### Exercise details
Omit the pictures, please, and give each record below again exactly.
• • •
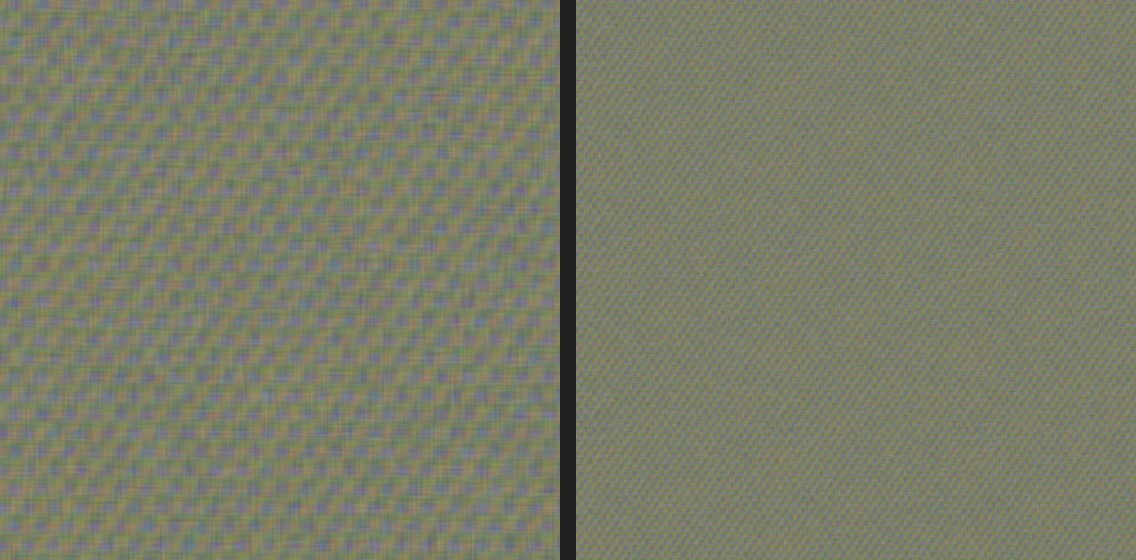
Left: one tile. Right: repeated 3 by 3.
A WebGL 2 fragment shader for this pattern:

```glsl
#version 300 es
precision highp float;
// Soft woven cloth: 21 by 30 half-offset blurred blue spots among tan and green, with fine threads.
uniform vec2 u_resolution;
out vec4 fragColor;

vec3 hash3(vec2 p) {
  uvec2 q = uvec2(ivec2(p)) * uvec2(1597u, 3812u) + 77u;
  uint n = (q.x ^ (q.y * 7919u)) * 74773u;
  n = (n ^ (n >> 15)) * 26699u;
  n ^= n >> 13;
  uvec3 k = n * uvec3(16807u, 48271u, 69621u);
  return vec3((k >> 8) & 65535u) / 65535.0;
}

// Gradient noise that wraps after a whole number of cells
float gradientDot(vec2 cell, vec2 offset, vec2 period, float seed) {
  float angle = 6.2832 * hash3(mod(cell, period) + seed * 311.0).x;
  return dot(vec2(cos(angle), sin(angle)), offset);
}

float wrappedNoise(vec2 uv, vec2 period, float seed) {
  vec2 p = uv * period, c = floor(p), f = p - c;
  vec2 s = f * f * f * (f * (f * 6.0 - 15.0) + 10.0);
  vec2 e = vec2(1.0, 0.0);
  float low = mix(gradientDot(c, f, period, seed),
                  gradientDot(c + e, f - e, period, seed), s.x);
  float high = mix(gradientDot(c + e.yx, f - e.yx, period, seed),
                   gradientDot(c + 1.0, f - 1.0, period, seed), s.x);
  return mix(low, high, s.y);
}

// Adds one soft patch of colour to a weighted sum
void addPatch(inout vec4 sum, vec2 d, vec3 color, float strength) {
  d.x -= 0.12 * d.y;
  sum += vec4(color, 1.0) * strength * exp(-dot(d * d, vec2(15.0, 12.0)));
}

vec3 spots(vec2 uv) {
  vec2 p = uv * vec2(21.0, 30.0);
  float baseRow = floor(p.y);
  vec4 sum = vec4(0.0);
  for (int j = -1; j <= 1; j++) {
    float row = baseRow + float(j);
    float shift = 0.06 + 0.5 * mod(row, 2.0);
    float baseColumn = round(p.x - shift);
    for (int i = -1; i <= 1; i++) {
      float column = baseColumn + float(i);
      vec2 d = p - vec2(column + shift, row + 0.7);
      vec3 vary = hash3(mod(vec2(column, row), vec2(21.0, 30.0))) - 0.5;
      vec3 blue = vec3(0.45, 0.44, 0.57) + vary * vec3(0.07, 0.05, 0.06);
      vec3 tan1 = vec3(0.57, 0.51, 0.37) + vary.zxy * 0.03;
      addPatch(sum, d, blue, 1.0 + 0.4 * vary.y);
      addPatch(sum, d - vec2(0.46, 0.02), tan1, 1.0);
      addPatch(sum, d - vec2(0.15, 0.52), vec3(0.42, 0.48, 0.38), 0.9);
      addPatch(sum, d - vec2(0.02, -0.45), vec3(0.51, 0.53, 0.34), 1.0);
      addPatch(sum, d - vec2(-0.27, -0.17), vec3(0.46, 0.52, 0.43), 0.8);
    }
  }
  return sum.rgb / sum.a;
}

void main() {
  vec2 uv = gl_FragCoord.xy / u_resolution;

  // Slight wobble of the dyed spots
  vec2 wobble = vec2(wrappedNoise(uv, vec2(14.0, 60.0), 1.0),
                     wrappedNoise(uv, vec2(70.0, 12.0), 2.0));
  vec3 color = spots(uv + wobble * vec2(0.007, 0.005));

  // Fine tinted threads in both directions
  for (int k = 0; k < 3; k++) {
    float seed = 3.0 + 2.0 * float(k);
    float weft = wrappedNoise(uv, vec2(20.0, 190.0), seed);
    float warp = wrappedNoise(uv, vec2(190.0, 20.0), seed + 1.0);
    color[k] += 0.045 * (weft + warp);
  }
  float shade = wrappedNoise(uv, vec2(16.0, 220.0), 11.0)
              + wrappedNoise(uv, vec2(220.0, 16.0), 12.0);
  color += 0.03 * shade;

  // Broad uneven fading
  color += 0.015 * wrappedNoise(uv, vec2(5.0), 13.0) * vec3(1.0, 0.3, -1.0);
  fragColor = vec4(clamp(color, 0.0, 1.0), 1.0);
}
```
• • •
### Answer area
Left: one tile. Right: repeated 3 by 3.
A WebGL 2 fragment shader for this pattern:

```glsl
#version 300 es
precision highp float;
// Soft woven cloth: 21 by 30 half-offset blurred blue spots among tan and green, with fine threads.
uniform vec2 u_resolution;
out vec4 fragColor;

vec3 hash3(vec2 p) {
  uvec2 q = uvec2(ivec2(p)) * uvec2(1597u, 3812u) + 77u;
  uint n = (q.x ^ (q.y * 7919u)) * 74773u;
  n = (n ^ (n >> 15)) * 26699u;
  n ^= n >> 13;
  uvec3 k = n * uvec3(16807u, 48271u, 69621u);
  return vec3((k >> 8) & 65535u) / 65535.0;
}

// Gradient noise that wraps after a whole number of cells
float gradientDot(vec2 cell, vec2 offset, vec2 period, float seed) {
  float angle = 6.2832 * hash3(mod(cell, period) + seed * 311.0).x;
  return dot(vec2(cos(angle), sin(angle)), offset);
}

float wrappedNoise(vec2 uv, vec2 period, float seed) {
  vec2 p = uv * period, c = floor(p), f = p - c;
  vec2 s = f * f * f * (f * (f * 6.0 - 15.0) + 10.0);
  vec2 e = vec2(1.0, 0.0);
  float low = mix(gradientDot(c, f, period, seed),
                  gradientDot(c + e, f - e, period, seed), s.x);
  float high = mix(gradientDot(c + e.yx, f - e.yx, period, seed),
                   gradientDot(c + 1.0, f - 1.0, period, seed), s.x);
  return mix(low, high, s.y);
}

// Adds one soft patch of colour to a weighted sum
void addPatch(inout vec4 sum, vec2 d, vec3 color, float strength) {
  d.x -= 0.12 * d.y;
  sum += vec4(color, 1.0) * strength * exp(-dot(d * d, vec2(15.0, 12.0)));
}

vec3 spots(vec2 uv) {
  vec2 p = uv * vec2(21.0, 30.0);
  float baseRow = floor(p.y);
  vec4 sum = vec4(0.0);
  for (int j = -1; j <= 1; j++) {
    float row = baseRow + float(j);
    float shift = 0.06 + 0.5 * mod(row, 2.0);
    float baseColumn = round(p.x - shift);
    for (int i = -1; i <= 1; i++) {
      float column = baseColumn + float(i);
      vec2 d = p - vec2(column + shift, row + 0.7);
      vec3 vary = hash3(mod(vec2(column, row), vec2(21.0, 30.0))) - 0.5;
      vec3 blue = vec3(0.45, 0.44, 0.57) + vary * vec3(0.07, 0.05, 0.06);
      vec3 tan1 = vec3(0.57, 0.51, 0.37) + vary.zxy * 0.03;
      addPatch(sum, d, blue, 1.0 + 0.4 * vary.y);
      addPatch(sum, d - vec2(0.46, 0.02), tan1, 1.0);
      addPatch(sum, d - vec2(0.15, 0.52), vec3(0.42, 0.48, 0.38), 0.9);
      addPatch(sum, d - vec2(0.02, -0.45), vec3(0.51, 0.53, 0.34), 1.0);
      addPatch(sum, d - vec2(-0.27, -0.17), vec3(0.46, 0.52, 0.43), 0.8);
    }
  }
  return sum.rgb / sum.a;
}

void main() {
  vec2 uv = gl_FragCoord.xy / u_resolution;

  // Slight wobble of the dyed spots
  vec2 wobble = vec2(wrappedNoise(uv, vec2(14.0, 60.0), 1.0),
                     wrappedNoise(uv, vec2(70.0, 12.0), 2.0));
  vec3 color = spots(uv + wobble * vec2(0.007, 0.005));

  // Fine tinted threads in both directions
  for (int k = 0; k < 3; k++) {
    float seed = 3.0 + 2.0 * float(k);
    float weft = wrappedNoise(uv, vec2(20.0, 190.0), seed);
    float warp = wrappedNoise(uv, vec2(190.0, 20.0), seed + 1.0);
    color[k] += 0.045 * (weft + warp);
  }
  float shade = wrappedNoise(uv, vec2(16.0, 220.0), 11.0)
              + wrappedNoise(uv, vec2(220.0, 16.0), 12.0);
  color += 0.03 * shade;

  // Broad uneven fading
  color += 0.015 * wrappedNoise(uv, vec2(5.0), 13.0) * vec3(1.0, 0.3, -1.0);
  fragColor = vec4(clamp(color, 0.0, 1.0), 1.0);
}
```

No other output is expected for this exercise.